The Agriculture Act 2020 slipped quietly into law. It was only when talk about cash reached headline pitch, that the full content of this wide-ranging Act starts to unfold.
As the new Ag Act takes over the driving seat from the 1947 Agric Act, it’s time to get on board now.
Range of roving matters
It’s still early days (though the writing has been on the wall for 2 years). A little context. Where to start? Let’s try 1970. The birth of the Range Rover, open air cab Massey Ferguson combines, benchmark startdate for farmland birds, excitement of new kit and now banned pesticides, an explosion of supermarket choice, and the journey into Europe.
Wind forward through the Common Agricultural Policy – note my 1990 student project’s conclusion – with all its various reforms, to recent history.
The ‘Health and Harmony’ consultation, germ of the Ag Act, was a creative attempt to link farming practices more harmonious with the environment, alongside healthier eating habits. The press enjoyed an Essex joke after my interview with Minette Batters at Hay. Michael Gove soon after set the ball rolling in 2018 – clear hints in my exclusive interview.
Of course, this journey stretches back before the 1970s. -A guest blog from the late Sir John Marsh reflects on this period – arguably setting a tone for the current transition.
Beyond Health & Safety
For me, it’s important to acknowledge what farmers achieved in line with post-war policy demands.
They were asked to plough uplands they wouldn’t wish to touch. Some died (from 31min) delivering it. Three generations of farmers spanning 80 years are still sitting at the same kitchen table as this new era dawns. The cheque book may have moved, but some mindsets may not have.
Standard good practice
There’s much in the Ag Act still to unpick. Standards (food safety, animal welfare, generic enviro, farming practices) have had an energetic outing. The Economist expressed it well in “Pig of problem” (free to read here).
The upcoming Environment Act will hopefully not stifle innovative or overregulate the Ag Act. The latter taking the grunt load. ‘RPA-administered‘ (RPA payment software-ready, I hope) charged with delivering public goods, nutritious food, all while becoming net zero by 2040.
Oh, and be aware. Engaging in dialogue on this transition with three, at times, very different audiences – “mass mindset” society, land manager sector and academic wonks – is a minefield of semantics, reductionism and partisanship. Witness the temporary authorisation of neonics for sugar beet episode.
Small print, big issues
It’s worth exploring the Ag Act now. Sustainable Farming Incentive, Farming Investment Fund, Farm Resilience Fund 2021-24, Innovation Research. Don’t leave it to others. Or too late. It cries out for creative, disruptive thinking (not always a forte of a conservative rural sector).
Push for profitable deliverable Enviro Land Management (ELM) schemes, a pragmatic RPA, and practical productivity grants.
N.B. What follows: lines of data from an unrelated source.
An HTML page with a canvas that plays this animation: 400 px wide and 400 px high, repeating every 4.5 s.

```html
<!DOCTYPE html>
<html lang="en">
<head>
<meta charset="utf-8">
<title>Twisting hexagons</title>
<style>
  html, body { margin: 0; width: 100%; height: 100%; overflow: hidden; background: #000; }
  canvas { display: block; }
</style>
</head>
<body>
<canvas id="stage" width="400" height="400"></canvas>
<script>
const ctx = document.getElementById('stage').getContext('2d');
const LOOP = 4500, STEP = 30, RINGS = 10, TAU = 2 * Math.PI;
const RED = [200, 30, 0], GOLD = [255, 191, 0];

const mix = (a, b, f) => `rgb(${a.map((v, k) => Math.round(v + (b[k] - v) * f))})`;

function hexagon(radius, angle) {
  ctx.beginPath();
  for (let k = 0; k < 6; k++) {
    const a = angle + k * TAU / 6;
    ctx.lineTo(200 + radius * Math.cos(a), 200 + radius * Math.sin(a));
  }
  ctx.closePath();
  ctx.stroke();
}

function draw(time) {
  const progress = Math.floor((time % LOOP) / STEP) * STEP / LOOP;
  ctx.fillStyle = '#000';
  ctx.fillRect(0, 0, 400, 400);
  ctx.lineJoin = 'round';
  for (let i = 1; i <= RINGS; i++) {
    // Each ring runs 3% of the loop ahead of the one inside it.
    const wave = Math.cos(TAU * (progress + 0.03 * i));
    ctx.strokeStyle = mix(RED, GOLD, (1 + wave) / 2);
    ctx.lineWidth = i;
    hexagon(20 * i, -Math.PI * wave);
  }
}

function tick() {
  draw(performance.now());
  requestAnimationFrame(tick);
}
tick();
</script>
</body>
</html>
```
Stay in enviro schemes, go a little wild on the fringes – spend less, create more. Find out what’s on your land and consider doing environmental stuff gratis, just coz you love it.
There’s support for facilitated producer groups (buyer co-ops, as well as producing wildlife), and funds to upgrade failing slurry stores. Time to reform tenancies (to temper high rents to ensure tenants can sustain family farms, mental health, soils and skylarks).
And, an overlooked element of the Ag Act, funds for forestry activities. Especially when State of Nature reports unmanaged woodlands as a source of wildlife declines. So, fire up the chainsaw, and don’t forget to check ash trees for dieback decay.
A link to Defra’s start-of-the-journey booklet. Get involved – Defra are looking to co-design. There are robust brave kitchen discussions ahead (hopefully more face-to-face after the Zoom gloom). Be curious on elements of land sharing and sparing at any scale: don’t fear becoming a primary land manager, with food producer on the side. Talk and walk with others – shelve ideals and be open to ideas from all comers.
Never tell people how to do things. Tell them what to do and they will surprise you with their ingenuityGeneral George Patton
This is a live, adaptive blog! Updated anytime. Click links, be curious. Read between the lines. Engage. Leave a comment, however robust.